▶ **What you are asked to do**: No pictures should appear. The lines from the beginning of the listing through the one holding "--muzzle: #e0ae8d;" must be reproduced exactly, and nothing more.

********

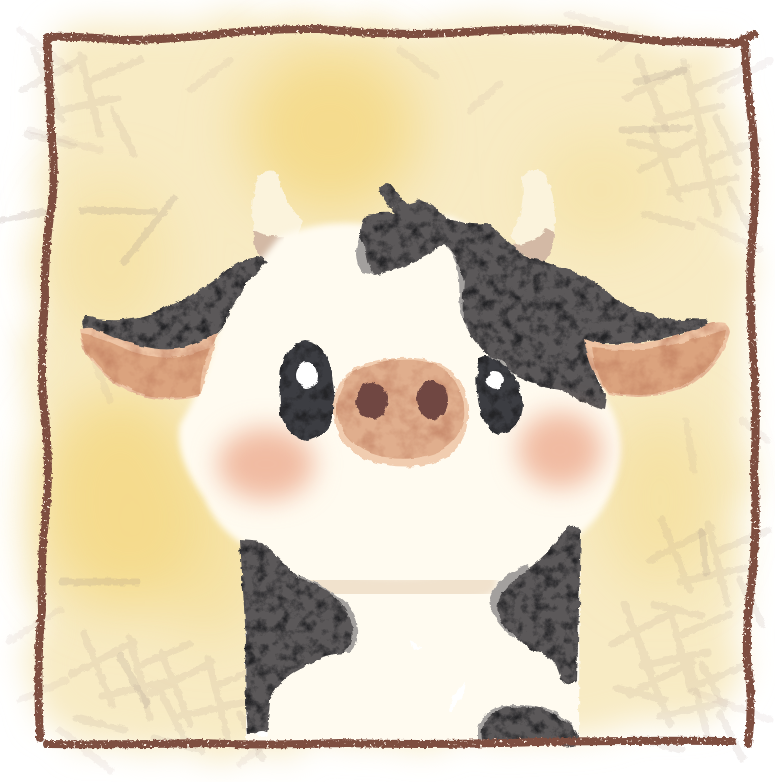
<!DOCTYPE html>
<html lang="en">
<head>
<meta charset="utf-8">
<title>Watercolour calf</title>
<style>
:root {
  --paper: #ffffff;
  --wash: #f8ebc4;
  --wash-deep: #f4da88;
  --straw: #a08a86;
  --coat: #fffbf0;
  --ink: #5b5859;
  --ink-edge: #a3a09e;
  --eye: #3c3d42;
  --ear: #dba37e;
  --ear-rim: #eec4a4;
  --muzzle: #e0ae8d;
  --muzzle-rim: #f1cdb0;
  --nostril: #6f4743;
  --blush: #f1bba2;
  --horn: #fbf3dc;
  --horn-base: #d3b9a5;
  --collar: #f1e2cd;
  --frame: #7e4e40;
}
html, body { margin: 0; background: var(--paper); }
body { width: 775px; height: 782px; overflow: hidden; }
svg { display: block; }
.wash { fill: var(--wash); }
.wash-deep { fill: var(--wash-deep); }
.straw { fill: none; stroke: var(--straw); stroke-width: 7; stroke-linecap: round; }
.coat { fill: var(--coat); }
.ink { fill: var(--ink); }
.ink-edge { fill: var(--ink-edge); }
.eye { fill: var(--eye); }
.ear { fill: var(--ear); }
.ear-rim { fill: var(--ear-rim); }
.muzzle { fill: var(--muzzle); }
.muzzle-rim { fill: var(--muzzle-rim); }
.nostril { fill: var(--nostril); }
.blush { fill: var(--blush); }
.horn { fill: var(--horn); }
.horn-base { fill: var(--horn-base); }
.collar { fill: none; stroke: var(--collar); stroke-width: 30; stroke-linecap: round; }
.glint { fill: #fff; }
.frame { fill: none; stroke: var(--frame); stroke-width: 8; stroke-linecap: round; }
</style>
</head>
<body>
<svg width="775" height="782" viewBox="0 0 775 782" role="img" aria-label="Watercolour calf with black patches in a hand-drawn brown frame">
  <defs>
    <filter id="soft-wide" x="-50%" y="-50%" width="200%" height="200%"><feGaussianBlur stdDeviation="28"/></filter>
    <filter id="soft-wash" x="-20%" y="-20%" width="140%" height="140%">
      <feTurbulence type="fractalNoise" baseFrequency="0.02" numOctaves="3" seed="4" result="noise"/>
      <feDisplacementMap in="SourceGraphic" in2="noise" scale="50" xChannelSelector="R" yChannelSelector="G"/>
      <feGaussianBlur stdDeviation="16"/>
    </filter>
    <filter id="soft-blush" x="-50%" y="-50%" width="200%" height="200%"><feGaussianBlur stdDeviation="13"/></filter>
    <filter id="soft-edge" x="-10%" y="-10%" width="120%" height="120%"><feGaussianBlur stdDeviation="3"/></filter>
    <filter id="rough-edge" x="-10%" y="-10%" width="120%" height="120%">
      <feTurbulence type="fractalNoise" baseFrequency="0.15" numOctaves="2" seed="3" result="noise"/>
      <feDisplacementMap in="SourceGraphic" in2="noise" scale="5" xChannelSelector="R" yChannelSelector="G"/>
    </filter>
    <filter id="grainy-ink" x="-10%" y="-10%" width="120%" height="120%" color-interpolation-filters="sRGB">
      <feTurbulence type="fractalNoise" baseFrequency="0.09" numOctaves="5" seed="8" result="noise"/>
      <feDisplacementMap in="SourceGraphic" in2="noise" scale="6" xChannelSelector="R" yChannelSelector="G" result="shape"/>
      <feColorMatrix in="noise" type="matrix" values="0 0 0 0 0.14  0 0 0 0 0.14  0 0 0 0 0.15  2.6 0 0 0 -1.15" result="grain"/>
      <feComposite in="grain" in2="shape" operator="in" result="pigment"/>
      <feMerge><feMergeNode in="shape"/><feMergeNode in="pigment"/></feMerge>
    </filter>
    <filter id="grainy-skin" x="-10%" y="-10%" width="120%" height="120%" color-interpolation-filters="sRGB">
      <feTurbulence type="fractalNoise" baseFrequency="0.05" numOctaves="4" seed="5" result="noise"/>
      <feDisplacementMap in="SourceGraphic" in2="noise" scale="5" xChannelSelector="R" yChannelSelector="G" result="shape"/>
      <feColorMatrix in="noise" type="matrix" values="0 0 0 0 0.72  0 0 0 0 0.45  0 0 0 0 0.34  1.4 0 0 0 -0.6" result="grain"/>
      <feComposite in="grain" in2="shape" operator="in" result="pigment"/>
      <feMerge><feMergeNode in="shape"/><feMergeNode in="pigment"/></feMerge>
    </filter>
    <filter id="crayon" filterUnits="userSpaceOnUse" x="0" y="0" width="775" height="782" color-interpolation-filters="sRGB">
      <feTurbulence type="fractalNoise" baseFrequency="0.3" numOctaves="2" seed="12" result="noise"/>
      <feDisplacementMap in="SourceGraphic" in2="noise" scale="4" xChannelSelector="R" yChannelSelector="G" result="shape"/>
      <feColorMatrix in="noise" type="matrix" values="0 0 0 0 1  0 0 0 0 0.95  0 0 0 0 0.9  0 9 0 0 -6" result="flecks"/>
      <feComposite in="flecks" in2="shape" operator="in" result="speckle"/>
      <feMerge><feMergeNode in="shape"/><feMergeNode in="speckle"/></feMerge>
    </filter>
    <g id="straw-tuft">
      <path d="M0 40L62 8M12 0L40 70M30 62L96 48M58 4L78 84M70 30L118 10M4 84L52 96M90 60L112 104"/>
    </g>
  </defs>

  <rect width="775" height="782" fill="#fff"/>

  <g id="background-wash">
    <path class="wash" filter="url(#soft-wash)" d="M56 34Q200 12 330 26Q500 14 610 28L722 48Q752 200 742 380Q756 560 726 716Q620 742 520 734L190 756Q90 752 42 720Q28 600 36 480Q22 300 38 190Z"/>
    <g class="wash-deep" filter="url(#soft-wide)">
      <ellipse cx="330" cy="130" rx="88" ry="84" opacity=".9"/>
      <ellipse cx="120" cy="500" rx="82" ry="110" opacity=".9"/>
      <ellipse cx="110" cy="260" rx="60" ry="80" opacity=".45"/>
      <ellipse cx="660" cy="500" rx="60" ry="90" opacity=".5"/>
      <ellipse cx="600" cy="190" rx="70" ry="60" opacity=".35"/>
      <ellipse cx="210" cy="560" rx="60" ry="80" opacity=".5"/>
    </g>
  </g>

  <g id="straw" class="straw" filter="url(#rough-edge)">
    <g opacity=".13">
      <use href="#straw-tuft" x="626" y="58"/>
      <use href="#straw-tuft" x="640" y="130"/>
      <use href="#straw-tuft" x="22" y="50"/>
      <use href="#straw-tuft" x="72" y="634"/>
      <use href="#straw-tuft" x="150" y="654"/>
      <use href="#straw-tuft" x="612" y="604"/>
      <use href="#straw-tuft" x="650" y="520"/>
      <use href="#straw-tuft" x="630" y="654"/>
    </g>
    <path opacity=".2" d="M82 210L154 212M124 262L174 198M62 582L138 582M208 482L224 510M2 220L44 212M622 130L690 128M636 82L684 70M702 532L706 572M120 656L146 704"/>
    <path opacity=".09" d="M20 30L70 70M400 50L436 76M566 14L626 30M470 110L500 84M90 350L110 400M10 640L60 610M20 700L66 680M720 90L770 60M700 220L760 250M190 90L230 60M30 130L100 150M60 730L110 770M240 764L270 740M686 420L694 470M742 420L768 440M600 60L636 34M690 690L770 720"/>
  </g>

  <g id="horns" filter="url(#rough-edge)">
    <path class="horn" d="M255 236Q248 200 258 178Q270 164 278 176Q284 204 304 222L286 258Z"/>
    <path class="horn-base" d="M254 230Q268 238 284 236L282 252L264 264Q252 250 254 230Z"/>
    <path class="horn" d="M510 236Q526 212 522 178Q534 162 546 176Q558 200 554 236L536 264Z"/>
    <path class="horn-base" d="M506 244Q534 248 546 228L554 232Q554 252 542 264Q524 258 506 244Z"/>
  </g>

  <g id="body">
    <path class="coat" filter="url(#rough-edge)" d="M246 540Q400 510 580 530L579 742L246 744Z"/>
    <path class="coat" filter="url(#soft-edge)" d="M280 236Q320 220 362 224L450 216Q520 250 560 300Q600 350 606 400Q632 440 612 490Q590 546 520 562Q410 588 304 568Q226 552 204 498Q174 456 180 424Q198 396 212 352Q226 290 264 256Z"/>
    <path class="collar" filter="url(#soft-edge)" d="M318 584Q400 602 482 582"/>
    <g class="ink-edge" filter="url(#rough-edge)">
      <path d="M296 574Q342 592 354 614Q364 638 350 652L320 650Z"/>
      <path d="M528 564Q494 578 489 600Q492 622 514 638L540 630Z"/>
      <path d="M478 728Q484 704 520 705Q560 706 576 730L578 740L478 740Z"/>
    </g>
    <g class="ink" filter="url(#grainy-ink)">
      <path d="M240 540L262 542Q280 560 300 578Q340 592 349 618Q358 642 344 653Q322 654 304 667Q278 678 270 700Q268 724 266 732L248 734Q244 690 246 640Z"/>
      <path d="M566 528Q576 522 581 532L577 680Q566 690 560 676Q556 662 548 656Q530 652 518 638Q494 622 498 604Q500 590 524 572Q548 556 566 528Z"/>
      <path d="M482 740Q478 716 504 708Q546 702 566 722Q582 732 577 744Q566 750 552 742Z"/>
    </g>
  </g>

  <g id="left-ear">
    <path class="ink" filter="url(#grainy-ink)" d="M82 322Q84 314 96 319Q132 324 160 310Q196 294 218 278Q240 258 258 257L268 262Q236 292 230 314Q224 332 212 338Q190 352 160 352Q120 346 84 332Z"/>
    <g filter="url(#grainy-skin)">
      <path class="ear-rim" d="M79 330Q92 326 108 334Q150 354 184 348Q204 340 218 334Q210 358 200 396Q160 406 126 390Q82 366 79 330Z"/>
      <path class="ear" d="M80 334Q96 336 118 346Q154 362 186 356L210 348Q200 370 200 394Q160 404 128 388Q88 368 80 334Z"/>
    </g>
  </g>

  <g id="head-patch">
    <g class="ink-edge" filter="url(#rough-edge)">
      <path d="M362 232Q350 254 362 272L376 276L378 240Z"/>
      <path d="M444 244Q462 262 459 300Q462 330 482 346L500 300Z"/>
    </g>
    <path class="ink" filter="url(#grainy-ink)" d="M379 188Q386 178 394 188L406 204L420 200Q438 206 446 218Q468 226 490 224Q506 240 524 256Q548 262 574 272Q600 282 616 300Q650 318 680 320L706 319Q712 326 698 330Q650 346 590 344Q588 366 606 394L604 410Q584 404 560 390Q530 386 506 370Q474 348 463 318Q462 300 464 282Q456 250 444 244Q424 258 400 268L374 276Q366 262 364 246Q356 232 364 216Q376 212 396 213Q380 198 379 188Z"/>
  </g>

  <g id="right-ear" filter="url(#grainy-skin)">
    <path class="ear-rim" d="M584 339Q604 348 640 343Q680 338 710 324Q728 318 730 332Q722 366 686 388Q650 402 608 394Q590 372 584 339Z"/>
    <path class="ear" d="M592 348Q640 354 684 342Q712 334 726 330Q722 362 684 386Q650 400 608 392Q596 376 592 348Z"/>
  </g>

  <g id="blush" class="blush" filter="url(#soft-blush)">
    <ellipse cx="266" cy="464" rx="48" ry="36"/>
    <ellipse cx="560" cy="450" rx="42" ry="38"/>
  </g>

  <g id="eyes">
    <g filter="url(#rough-edge)">
      <path fill="#fffdf6" d="M478 364Q500 344 520 386L524 400L490 392Z" opacity=".5"/>
    </g>
    <g class="eye" filter="url(#grainy-ink)">
      <path d="M304 341Q324 342 330 366Q336 392 334 414Q328 438 306 441Q284 436 281 412Q278 390 281 370Q286 344 304 341Z"/>
      <path d="M480 358Q490 352 502 364Q520 376 523 404Q522 430 500 434Q482 428 478 400Q474 374 480 358Z"/>
    </g>
    <g class="glint" filter="url(#rough-edge)">
      <ellipse cx="307" cy="375" rx="11" ry="13"/>
      <ellipse cx="495" cy="380" rx="9" ry="9"/>
    </g>
  </g>

  <g id="muzzle">
    <path class="muzzle-rim" filter="url(#rough-edge)" d="M400 358Q440 356 458 378Q470 396 468 420Q464 452 436 462Q404 472 366 460Q336 446 333 414Q332 384 352 370Q372 358 400 358Z"/>
    <path class="muzzle" filter="url(#grainy-skin)" d="M400 360Q438 358 455 380Q466 398 464 418Q458 446 432 454Q402 464 370 453Q340 440 337 412Q336 386 354 372Q374 360 400 360Z"/>
    <g class="nostril" filter="url(#rough-edge)">
      <path d="M371 382Q386 384 388 400Q386 418 372 419Q356 416 355 402Q358 384 371 382Z"/>
      <path d="M432 380Q448 384 448 402Q446 418 432 420Q418 416 417 400Q419 382 432 380Z"/>
    </g>
  </g>

  <g id="paper-flecks" class="glint" filter="url(#rough-edge)">
    <path d="M448 710Q454 690 466 682Q464 698 450 712Z"/>
    <path d="M410 640L422 648L414 650Z"/>
    <ellipse cx="262" cy="734" rx="6" ry="3"/>
  </g>

  <g id="frame" class="frame" filter="url(#crayon)">
    <path d="M48 37Q80 36 120 40Q160 40 200 36Q260 28 320 29Q390 36 450 33Q520 28 580 30Q620 38 660 41Q700 42 736 43L754 34"/>
    <path d="M47 38Q50 90 51 130Q56 170 52 204Q44 250 45 300Q40 350 43 400Q50 450 47 500Q40 560 42 610Q36 660 40 738"/>
    <path d="M745 42Q746 80 753 130Q758 180 752 240Q748 290 753 350Q758 410 754 470Q758 520 752 580Q746 620 747 660Q754 700 748 744"/>
    <path d="M47 744Q130 745 200 743Q270 746 340 743Q420 745 500 743Q600 740 732 741"/>
  </g>
</svg>
</body>
</html>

********

▶ **Result below**:
<!DOCTYPE html>
<html lang="en">
<head>
<meta charset="utf-8">
<title>Watercolour calf</title>
<style>
:root {
  --paper: #ffffff;
  --wash: #f8ebc4;
  --wash-deep: #f4da88;
  --straw: #a08a86;
  --coat: #fffbf0;
  --ink: #5b5859;
  --ink-edge: #a3a09e;
  --eye: #3c3d42;
  --ear: #dba37e;
  --ear-rim: #eec4a4;
  --muzzle: #e0ae8d;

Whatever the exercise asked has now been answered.